The surviving residents at nursing homes that let their patients die aren’t likely to present much of a force at the ballot box. The Black and Hispanic people affected by the coronavirus are not a constituency the Republican party seeks to bring into their tent. It feels horribly likely that the anemic response from both congressional Republicans and the White House has a lot to do with the fact that this pandemic affected poor and non-white Americans—people they’ve never had much interest in keeping alive.

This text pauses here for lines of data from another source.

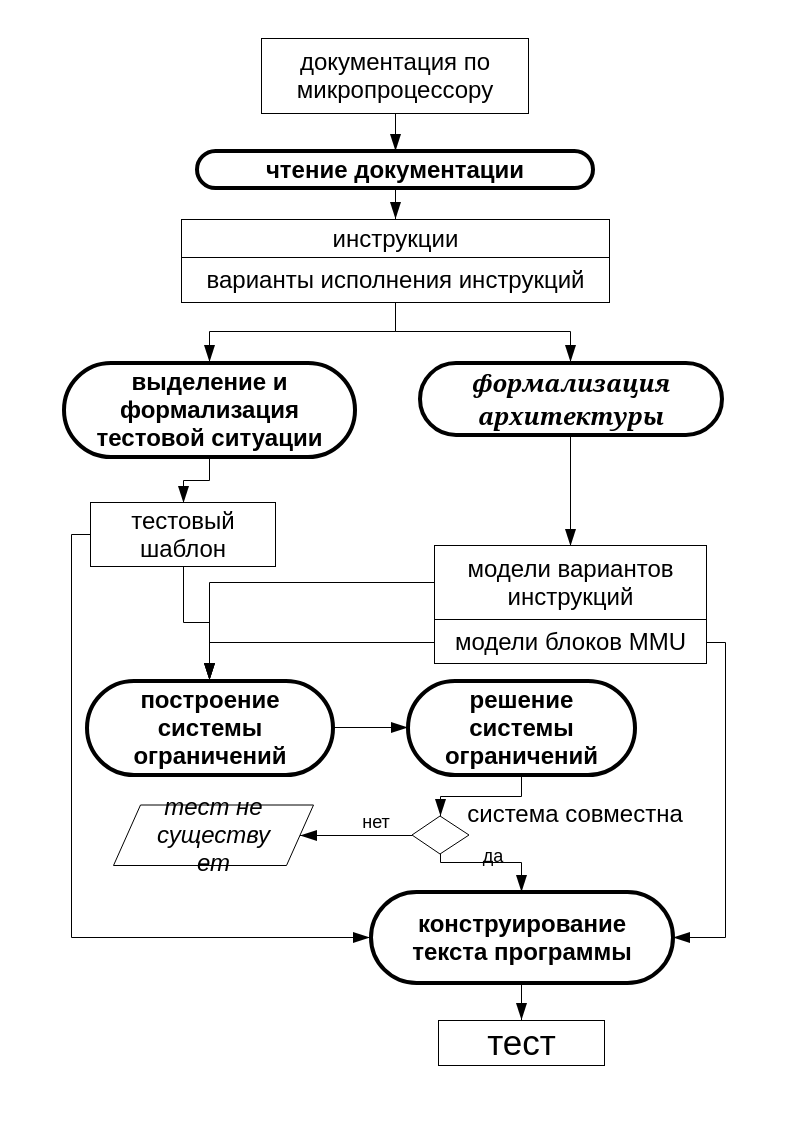
<!DOCTYPE html>
<html lang="ru">
<head>
<meta charset="utf-8">
<title>Схема построения теста</title>
<style>
:root { --ink: #000; --paper: #fff; }
* { box-sizing: border-box; margin: 0; }
html, body { width: 794px; height: 1123px; overflow: hidden; background: var(--paper); }
.flowchart {
  position: relative; width: 794px; height: 1123px; overflow: hidden;
  color: var(--ink); font: 24px/28px "Liberation Sans", Arial, sans-serif;
}
.connectors { position: absolute; left: 0; top: 0; }
.connectors .line { fill: none; stroke: var(--ink); stroke-width: 1; }
.node {
  position: absolute; left: var(--x); top: var(--y); width: var(--w); height: var(--h);
  display: flex; align-items: center; justify-content: center;
  text-align: center; white-space: nowrap;
}
.data { border: 1px solid var(--ink); }
.process { border: 4px solid var(--ink); border-radius: 50px; font-weight: 700; }
.stack { display: grid; align-items: stretch; justify-content: stretch; }
.stack p { display: flex; align-items: center; justify-content: center; }
.stack p + p { border-top: 1px solid var(--ink); }
.instructions { grid-template-rows: 37px 1fr; }
.models { grid-template-rows: 73px 1fr; }
.architecture { font: italic 700 24px/33px "Noto Serif", serif; }
.outcome { font-style: italic; }
.result { font-size: 35px; line-height: 40px; }
.small { font-size: 18px; line-height: 20px; }
</style>
</head>
<body>
<main class="flowchart">
  <svg class="connectors" width="794" height="1123" viewBox="0 0 794 1123" aria-hidden="true">
    <defs>
      <marker id="arrow" markerUnits="userSpaceOnUse" markerWidth="18" markerHeight="12" refX="17" refY="6" orient="auto">
        <polygon points="0,0.5 17,6 0,11.5"/>
      </marker>
    </defs>
    <g class="line" marker-end="url(#arrow)">
      <path marker-end="url(#arrow)" d="M395.5 113V151"/>
      <path marker-end="url(#arrow)" d="M395.5 190V219"/>
      <path marker-end="url(#arrow)" d="M395.5 302V331.5H209.5V362"/>
      <path marker-end="url(#arrow)" d="M395.5 302V331.5H570.5V362"/>
      <path marker-end="url(#arrow)" d="M209.5 458V480.5H183.5V503"/>
      <path marker-end="url(#arrow)" d="M570.5 436V546"/>
      <path marker-end="url(#arrow)" d="M183.5 567V622.5H209.5V680"/>
      <path marker-end="url(#arrow)" d="M435 582.5H209.5V680"/>
      <path marker-end="url(#arrow)" d="M435 642.5H209.5V680"/>
      <path marker-end="url(#arrow)" d="M334 727.5H408"/>
      <path marker-end="url(#arrow)" d="M521.5 776V796.5H440.5V816"/>
      <path marker-end="url(#arrow)" d="M412 835.5H300"/>
      <path marker-end="url(#arrow)" d="M440.5 854V862.5H521.5V892"/>
      <path marker-end="url(#arrow)" d="M91 534.5H71.5V937.5H370"/>
      <path marker-end="url(#arrow)" d="M707 642.5H725.5V937.5H673"/>
      <path marker-end="url(#arrow)" d="M521.5 984V1020"/>
    </g>
    <polygon class="line" points="412,835 440,816 469,835 440,854"/>
    <polygon class="line" points="140.5,805 313.5,805 286.5,865.5 113.5,865.5"/>
  </svg>

  <p class="node data" style="--x:261px;--y:38px;--w:268px;--h:76px">документация по<br>микропроцессору</p>
  <p class="node process" style="--x:195px;--y:149px;--w:400px;--h:41px">чтение документации</p>
  <div class="node data stack instructions" style="--x:181px;--y:219px;--w:429px;--h:84px">
    <p>инструкции</p>
    <p>варианты исполнения инструкций</p>
  </div>
  <p class="node process" style="--x:62px;--y:361px;--w:295px;--h:98px">выделение и<br>формализация<br>тестовой ситуации</p>
  <p class="node process architecture" style="--x:418px;--y:361px;--w:306px;--h:76px">формализация<br>архитектуры</p>
  <p class="node data" style="--x:90px;--y:502px;--w:186px;--h:65px">тестовый<br>шаблон</p>
  <div class="node data stack models" style="--x:434px;--y:545px;--w:273px;--h:119px">
    <p>модели вариантов<br>инструкций</p>
    <p>модели блоков MMU</p>
  </div>
  <p class="node process" style="--x:85px;--y:679px;--w:250px;--h:98px">построение<br>системы<br>ограничений</p>
  <p class="node process" style="--x:406px;--y:679px;--w:231px;--h:98px">решение<br>системы<br>ограничений</p>
  <p class="node outcome" style="--x:114px;--y:805px;--w:199px;--h:60px">тест не<br>существу<br>ет</p>
  <p class="node small" style="--x:356px;--y:812px;--w:40px;--h:20px">нет</p>
  <p class="node" style="--x:465px;--y:800px;--w:220px;--h:28px">система совместна</p>
  <p class="node small" style="--x:478px;--y:846px;--w:30px;--h:20px">да</p>
  <p class="node process" style="--x:369px;--y:890px;--w:306px;--h:95px">конструирование<br>текста программы</p>
  <p class="node data result" style="--x:438px;--y:1020px;--w:167px;--h:46px">тест</p>
</main>
</body>
</html>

In response, we demand that these Americans go and vote. But it’s not that simple. It is true that the less money you have, the less likely you are to vote. In 2018, voters with Bachelor’s and advanced degrees increased their participation by more than 12 percent since 2014; for voters without a high school diploma, the increase was 5 percent. But the barriers to voting are much greater for Black and Hispanic voters. In 2018, one study found much longer wait times in mostly minority districts; the existence of such wait times at all, let alone the images of lines that stretch for hours, disproportionately deter voters who have jobs or children. Universal vote by mail could ameliorate this problem. But even if we didn’t have a president bent on suppressing this option, the obstacles in the way of those who are evicted or otherwise displaced from their homes during the pandemic limits this option. Then, as ever, there is the question of what they are voting for. Most people live in safe seats, and the time to influence who appears on the ballot is mostly passed. Joe Biden notched his victory on Super Tuesday, mere days before the pandemic chased America into lockdown.

The facts are these: We have a country where poor, non-white people are suffering and dying from a mysterious virus and where rich, white people are continuing to live their lives mostly as comfortably as they did before. Our leaders have abdicated their responsibility to do anything about it, and there seems to be no mechanism for throwing them all out. All along, it has felt like something has got to give; some spark will ignite the utterly oppressed and hopeless in this country to say no, to strike, to explode. But the fact remains that in America, when something collapses, it lands on the backs of the poor.